(EXERCISE): Count the lines in the data below where the string "mine" occurs, please, and give the number alone.

▼▼▼

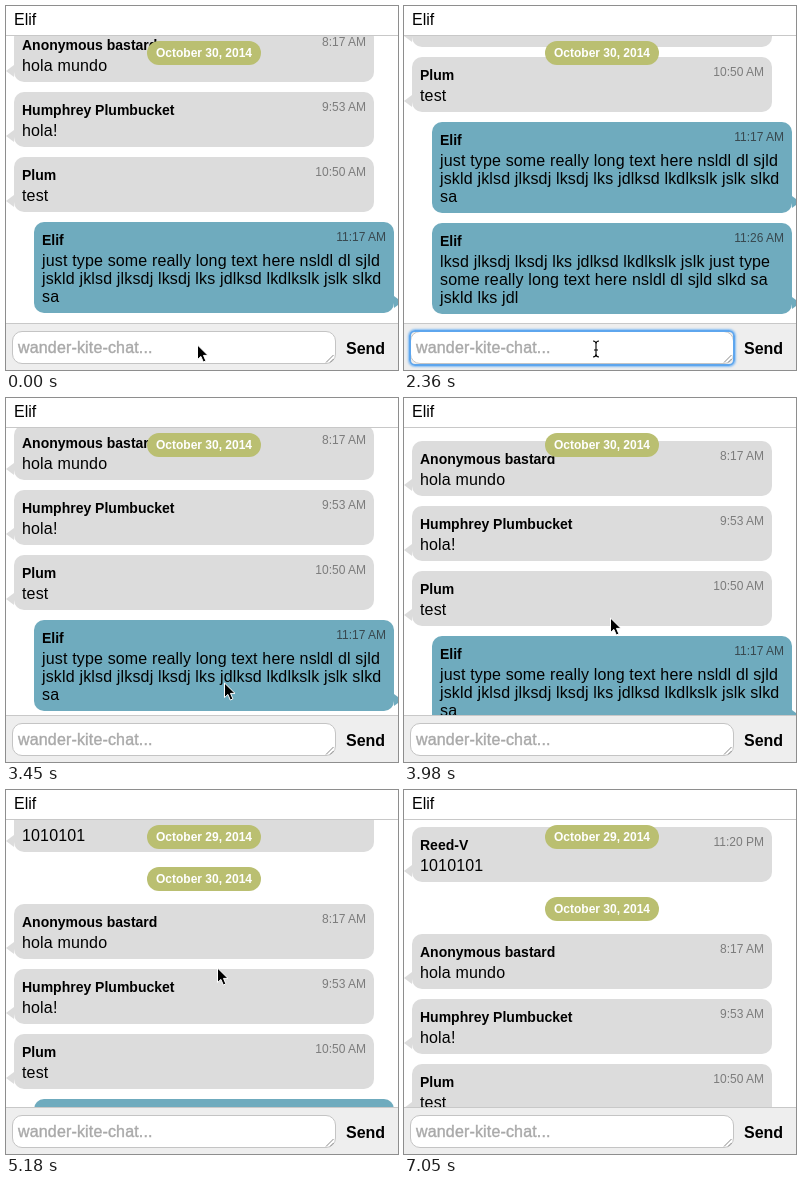
An HTML page that plays this animation: 392 px wide and 364 px high, repeating every 7310 ms.

```html
<!DOCTYPE html>
<html lang="en">
<head>
<meta charset="utf-8">
<title>Chat</title>
<style>
html, body { margin: 0; width: 100%; height: 100%; overflow: hidden; background: #fff; }
body { font: 16px/18px "Liberation Sans", Arial, sans-serif; color: #000; cursor: default; }
#stage { position: relative; width: 392px; height: 364px; overflow: hidden; }
#stage div, #stage span, #stage svg { position: absolute; }
#list { left: 0; top: 0; width: 392px; height: 364px; }

.bubble { left: 8px; top: 0; width: 360px; border-radius: 10px; background: #dcdcdc; }
.bubble.mine { left: 28px; background: #6fabbe; }
.bubble::before {
  content: ""; position: absolute; left: -8px; bottom: 5px; width: 8px; height: 12px;
  background: inherit; clip-path: polygon(100% 0, 0 50%, 100% 100%);
}
.bubble.mine::before { left: 360px; clip-path: polygon(0 0, 100% 50%, 0 100%); }
.name { left: 8px; top: 10px; font: bold 14px/16px "Liberation Sans", Arial, sans-serif; white-space: nowrap; }
.time { right: 8px; top: 8px; font-size: 12px; line-height: 14px; color: #7c7c7c; white-space: nowrap; }
.mine .time { color: #38484f; }
.text { left: 8px; top: 30px; width: 344px; letter-spacing: .16px; }

.pill {
  left: 141px; top: -12px; width: 114px; height: 24px; border-radius: 12px; background: #babf71;
  color: #fff; font: bold 12px/24px "Liberation Sans", Arial, sans-serif;
  text-align: center; white-space: nowrap;
}
#head { left: 0; top: 0; width: 392px; height: 29px; background: #fff; border-bottom: 1px solid #c8c8c8; }
#head span { left: 8px; top: 5px; }
#bar { left: 0; bottom: 0; width: 392px; box-sizing: border-box; border-top: 1px solid #c8c8c8; background: #eee; }
#field {
  left: 6px; top: 7px; bottom: 6px; width: 322px; border: 1px solid #c4c4c4;
  border-radius: 10px; background: #fff;
}
#ring {
  left: 5px; top: 6px; bottom: 4px; width: 322px; border: 2px solid #5ea6ee; border-radius: 6px;
  box-shadow: 0 0 2px 1px #86bdf3;
}
#hint, #draft { left: 12px; bottom: 13px; width: 306px; letter-spacing: .16px; }
#hint { color: #a9a9a9; -webkit-text-stroke: .4px #a9a9a9; }
#caret { left: 12px; bottom: 13px; width: 1px; height: 18px; background: #000; }
#grip { left: 319px; bottom: 7px; }
#send { left: 340px; bottom: 12px; font-weight: bold; }
#mouse { left: 0; top: 0; overflow: visible; }
</style>
</head>
<body>
<div id="stage">
  <div id="list"></div>
  <div id="head"><span>Elif</span></div>
  <div id="bar">
    <div id="field"></div>
    <div id="ring"></div>
    <div id="hint">wander-kite-chat...</div>
    <div id="draft"></div>
    <div id="caret"></div>
    <svg id="grip" width="9" height="9"><path d="M1 8.5 8.5 1M5 8.5 8.5 5" stroke="#888" fill="none"/></svg>
    <span id="send">Send</span>
  </div>
  <svg id="mouse" width="14" height="20">
    <defs><path id="stem" d="M-2-4Q1-4 1-1V9Q1 12-2 12M4-4Q1-4 1-1M1 9Q1 12 4 12M-1 5H3"/></defs>
    <path id="arrow" d="M.5 0V14.6L3.9 11.4 6.3 17 8.9 15.9 6.5 10.4H11Z" fill="#000" stroke="#fff"/>
    <g id="beam" fill="none">
      <use href="#stem" stroke="#fff" stroke-width="2.4"/>
      <use href="#stem" stroke="#000" stroke-width="1.1"/>
    </g>
  </svg>
</div>
<script>
const LOOP = 7310, TICK = 57.5, LINE = 18, GAP = 10;
const FOCUS = 600, PASTE = 1130, SENT = 1610, BLUR = 2500, STILL = 6760;
const STICKY = 47, PILL_ROW = 42;
const $ = id => document.getElementById(id);

const longText = "just type some really long text here nsldl dl sjld " +
  "jskld jklsd jlksdj lksdj lks jdlksd lkdlkslk jslk slkd sa";
const draftText = "lksd jlksdj lksdj lks jdlksd lkdlkslk jslk just type some " +
  "really long text here nsldl dl sjld slkd sa jskld lks jdl";

const messages = [
  { name: "Jorns Gadget", time: "10:54 PM", text: "Hfhg" },
  { name: "Reed-V", time: "11:20 PM", text: "1010101" },
  { name: "Anonymous bastard", time: "8:17 AM", text: "hola mundo", newDay: true },
  { name: "Humphrey Plumbucket", time: "9:53 AM", text: "hola!" },
  { name: "Plum", time: "10:50 AM", text: "test" },
  { name: "Elif", time: "11:17 AM", text: longText, mine: true },
  { name: "Elif", time: "11:26 AM", text: draftText, mine: true }
];
const sent = messages[messages.length - 1];

function add(parent, cls, text = "") {
  const el = document.createElement("div");
  el.className = cls;
  el.textContent = text;
  return parent.appendChild(el);
}

// Stack the bubbles; y = 0 is the first message of the new day.
let y = -172;
for (const m of messages) {
  const height = 37 + LINE * (m.mine ? 3 : 1);
  if (m.newDay) y += PILL_ROW;
  m.y = y;
  m.el = add($("list"), m.mine ? "bubble mine" : "bubble");
  m.el.style.height = height + "px";
  for (const part of ["name", "time", "text"]) add(m.el, part, m[part]);
  y += height + GAP;
}
const dayBefore = add($("list"), "pill", "October 29, 2014");
const day = add($("list"), "pill", "October 30, 2014");
$("draft").textContent = draftText;

// Each flick of the list slows down towards the next point.
const scroll = [
  { t: SENT, y: 10 }, { t: 2450, y: -80 }, { t: 4020, y: 43 },
  { t: 4860, y: 200 }, { t: 5560, y: 77 }, { t: 6730, y: 144 }
];
const pointer = [
  { t: 2360, x: 191, y: 339 }, { t: 2640, x: 223, y: 225 }, { t: 3047, x: 225, y: 282 },
  { t: 3300, x: 222, y: 304 }, { t: 3967, x: 206, y: 220 }, { t: 4450, x: 208, y: 303 },
  { t: 4657, x: 209, y: 267 }, { t: 5250, x: 211, y: 165 }, { t: 5750, x: 210, y: 175 },
  { t: 6200, x: 212, y: 204 }, { t: 6600, x: 230, y: 366 }
];

const linear = p => p;
const easeOut = p => 1 - (1 - p) ** 2;
const within = (t, from, to) => t >= from && t < to;

function at(keys, t, axis, ease) {
  const i = keys.findIndex(k => k.t > t);
  if (i === 0) return keys[0][axis];
  if (i < 0) return keys[keys.length - 1][axis];
  const a = keys[i - 1], b = keys[i];
  return a[axis] + (b[axis] - a[axis]) * ease((t - a.t) / (b.t - a.t));
}

function place(el, x, y) {
  el.style.transform = `translate(${Math.round(x)}px, ${Math.round(y)}px)`;
}
function show(el, on) {
  el.style.visibility = on ? "visible" : "hidden";
}

function draw(now) {
  let t = now % LOOP;
  if (within(t, SENT, STILL)) t = SENT + TICK * Math.floor((t - SENT + 3) / TICK);

  // The pasted draft makes the input grow by two lines and lifts the list.
  const typing = within(t, PASTE, SENT);
  const grown = typing ? LINE * (t < PASTE + 60 ? 1 : 2) : 0;
  const top = t < SENT ? 21 - grown : Math.round(at(scroll, t, "y", easeOut));
  const entry = Math.max(0, 8 - (t - SENT) * 5 / TICK);

  for (const m of messages) place(m.el, 0, top + m.y + (m === sent ? entry : 0));
  show(sent.el, t >= SENT);
  place(day, 0, Math.max(STICKY, top - 25));
  place(dayBefore, 0, Math.min(STICKY, top - 66));

  $("bar").style.height = 47 + grown + "px";
  show($("draft"), typing);
  show($("hint"), !typing);
  show($("caret"), within(t, FOCUS, PASTE));
  show($("ring"), within(t, FOCUS, BLUR));
  $("ring").style.opacity = t < FOCUS + 60 ? 0.5 : 1;

  const beam = within(t, 360, 2450) || within(t, 5640, 5960);
  place($("mouse"), at(pointer, t, "x", linear), at(pointer, t, "y", linear));
  show($("mouse"), t < 6600);
  $("arrow").style.display = beam ? "none" : "";
  $("beam").style.display = beam ? "" : "none";
}

const start = performance.now();
function frame() {
  draw(performance.now() - start);
  requestAnimationFrame(frame);
}
frame();
</script>
</body>
</html>
```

▲▲▲

(SOLUTION BELOW): 7